The database only gives me a citation, or just an abstract. How do I find the full text?
The button lets you know if the full-text of the article is available:
1. online through another library database.
2. in print by doing a search in the Library Catalog.
3. available via interlibrary loan by making an ILLiad request.
When conducting research it is important to distinguish between journal articles and magazine articles. Journal articles are typically referred to as "scholarly," while magazine articles are usually considered "popular".
|Criteria||Scholarly Journal||Popular Magazine|
|Content||In-depth, primary account of original findings written by the researcher(s); very specific information, with the goal of scholarly communication.||Secondary discussion of someone else's research; may include personal narrative or opinion; general information, purpose is to entertain or inform.|
|Author||Author's credentials are provided; usually a scholar or specialist with subject expertise.||Author is frequently a journalist paid to write articles, may or may not have subject expertise.|
|Audience||Scholars, researchers, and students.||General public; the interested non-specialist.|
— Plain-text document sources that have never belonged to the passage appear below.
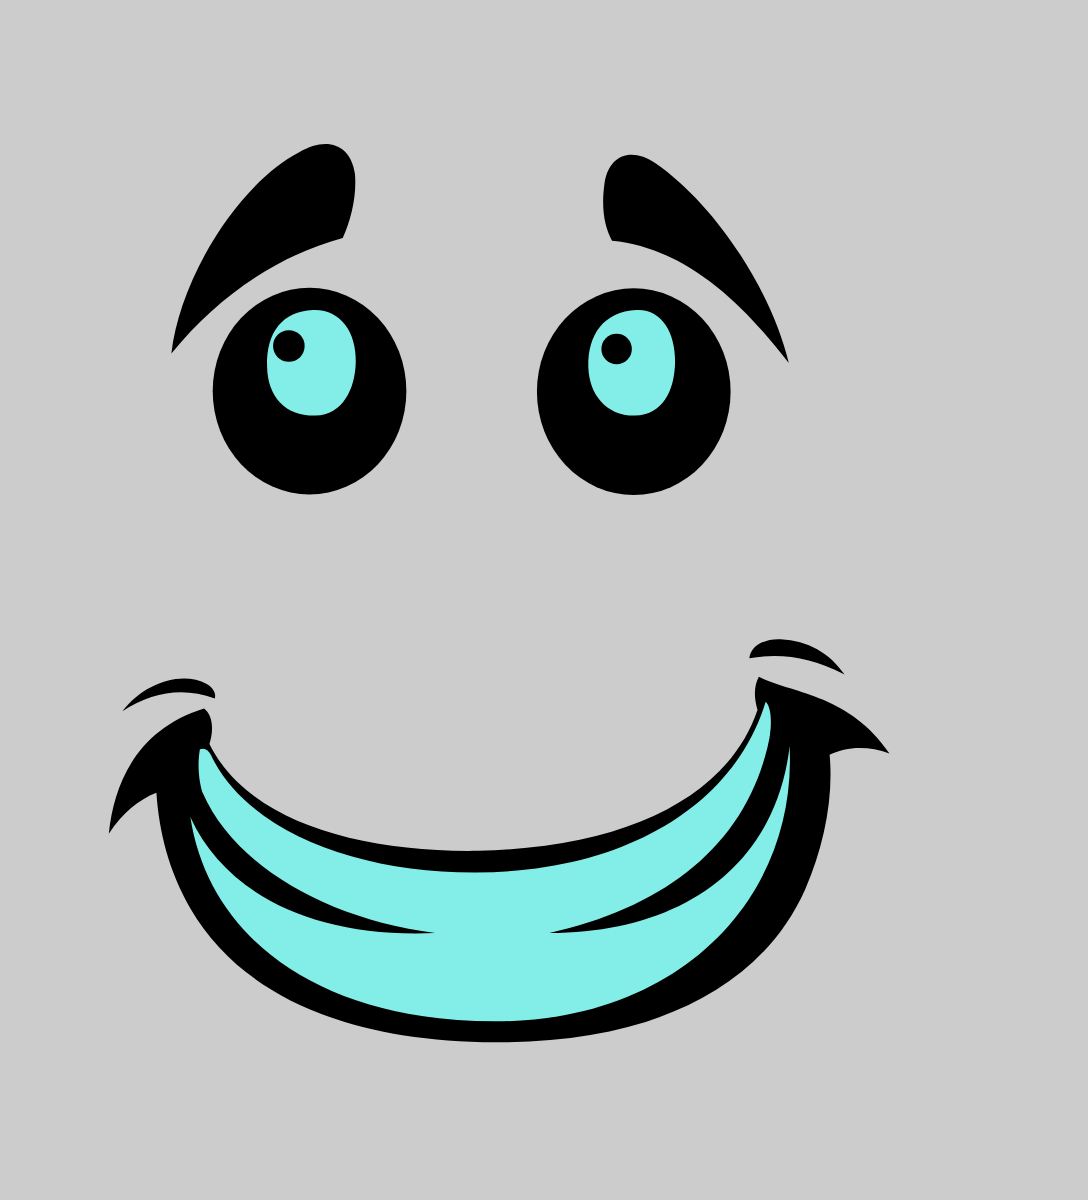
<!DOCTYPE html>
<html lang="en">
<head>
<meta charset="utf-8">
<title>Smiling face</title>
<style>
  :root {
    --backdrop: #cccccc;
    --ink: #000000;
    --aqua: #83eee7;
  }
  html, body { margin: 0; overflow: hidden; background: var(--backdrop); }
  .canvas { display: block; width: 1088px; height: 1200px; background: var(--backdrop); }
  .ink { fill: var(--ink); }
  .aqua { fill: var(--aqua); }
</style>
</head>
<body>
<svg class="canvas" viewBox="0 0 400 441.18" role="img" aria-label="Cartoon face with raised brows, round eyes and a wide smile">
  <g id="brows" class="ink">
    <path d="M63 130 C66 103 87 68 110 56 C120 50 129 53 130.500 64 C131.200 72 129 81 126 87.500 C102 94 80 109 63 130 Z"/>
    <path d="M290 133.500 C284 108 264 76 241 60 C232 54 224 57 222.300 67 C221 76 222 83 225 88.500 C251 91 272 110 290 133.500 Z"/>
  </g>

  <g id="eye-left">
    <ellipse class="ink" cx="113.800" cy="143.800" rx="35.600" ry="38"/>
    <path class="aqua" d="M115 114 C125 113.500 131 122 130.800 133 C130.600 143 126 152.500 116 152.800 C105 153 98.500 146 98.200 135 C97.800 122 104 114.500 115 114 Z"/>
    <circle class="ink" cx="106.200" cy="127.200" r="5.800"/>
  </g>

  <g id="eye-right">
    <ellipse class="ink" cx="233" cy="144" rx="35.600" ry="38"/>
    <path class="aqua" d="M234 114 C243 113.500 248.300 122 248.200 133 C248 144 243.500 152.500 233.500 152.800 C223 153 216.600 145 216.300 135 C216 123 222 114.600 234 114 Z"/>
    <circle class="ink" cx="226.700" cy="128.300" r="5.600"/>
  </g>

  <g id="cheek-creases" class="ink">
    <path d="M45 261.500 C53 251 67 246.500 76 251.500 C78.500 253 79.500 255 79 256.800 C67 252.500 56 254.500 45 261.500 Z"/>
    <path d="M275.500 242 C276 237.500 281 234.700 287 235 C297 235.500 305 240 310.500 248 C298 241.500 287 240 275.500 242 Z"/>
  </g>

  <g id="smile">
    <path id="mouth-outline" class="ink" d="M40 306.500 C42 287 51 268 75 260.500 C78.500 263 78.500 269 77 273.500 C91 302 132 313.500 176 312.800 C232 311.500 268 292 278.500 261 C277 256 277.300 252 279 248.800 C291 255 312 255 327 277 C319 274 311 274.500 305 277.500 C306.500 293 303 311 296 327 C279 365 237 383.500 182 383.200 C126 383 88 365 70 334 C62 320 58.500 306 57.500 291.500 C51 294 45 299 40 306.500 Z"/>
    <path id="mouth-fill" class="aqua" d="M73.500 275.500 C75 274.800 76.500 275.500 77.500 277.500 C91 306 132 321 175 320.800 C230 320.500 270 296 281.500 258 C283.500 260 283.800 265 283 271 L290.300 274.500 C293 330 250 375.500 182 375.500 C119 375.500 77 346 70 300.500 L75 293 C73 288 72.500 281 73.500 275.500 Z"/>
    <path id="lip-line-left" class="ink" d="M67 289 L74.500 291.500 C86 318 120 338 160 343 C116 345 83 329 70 300.500 L66 300 Z"/>
    <path id="lip-line-right" class="ink" d="M283.500 268 C277 308 247 333 202 343 C250 343 285 319 290.300 274.500 L293 272 Z"/>
  </g>
</svg>
</body>
</html>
|Language||Specialized terminology or jargon of the field; requires expertise in subject area.||Vocabulary in general usage; easily understandable to most readers.|
|Graphics||Graphs, charts, and tables; very few advertisements and photographs.||Graphs, charts and tables; lots of glossy advertisements and photographs.|
|Layout & Organization||Structured; includes the article abstract, goals and objectives, methodology, results (evidence), discussion, conclusion, and bibliography.||Informal; may include non-standard formatting. May not present supporting evidence or a conclusion.|
|Accountability||Articles are evaluated by peer-reviewers* or referees who are experts in the field; edited for content, format, and style.||Articles are evaluated by editorial staff, not experts in the field; edited for format and style.|
|References||Required. Quotes and facts are verifiable.||Rare. Little, if any, information about source materials is given.|
|Other Examples||Annals of Mathematics, Journal of Abnormal Psychology, History of Education Quarterly, Almost anything with Journal in the title.||
Time, Newsweek, The Nation, The Economist
This is a modified version of a document created by Amy VanScoy at NCSU Libraries.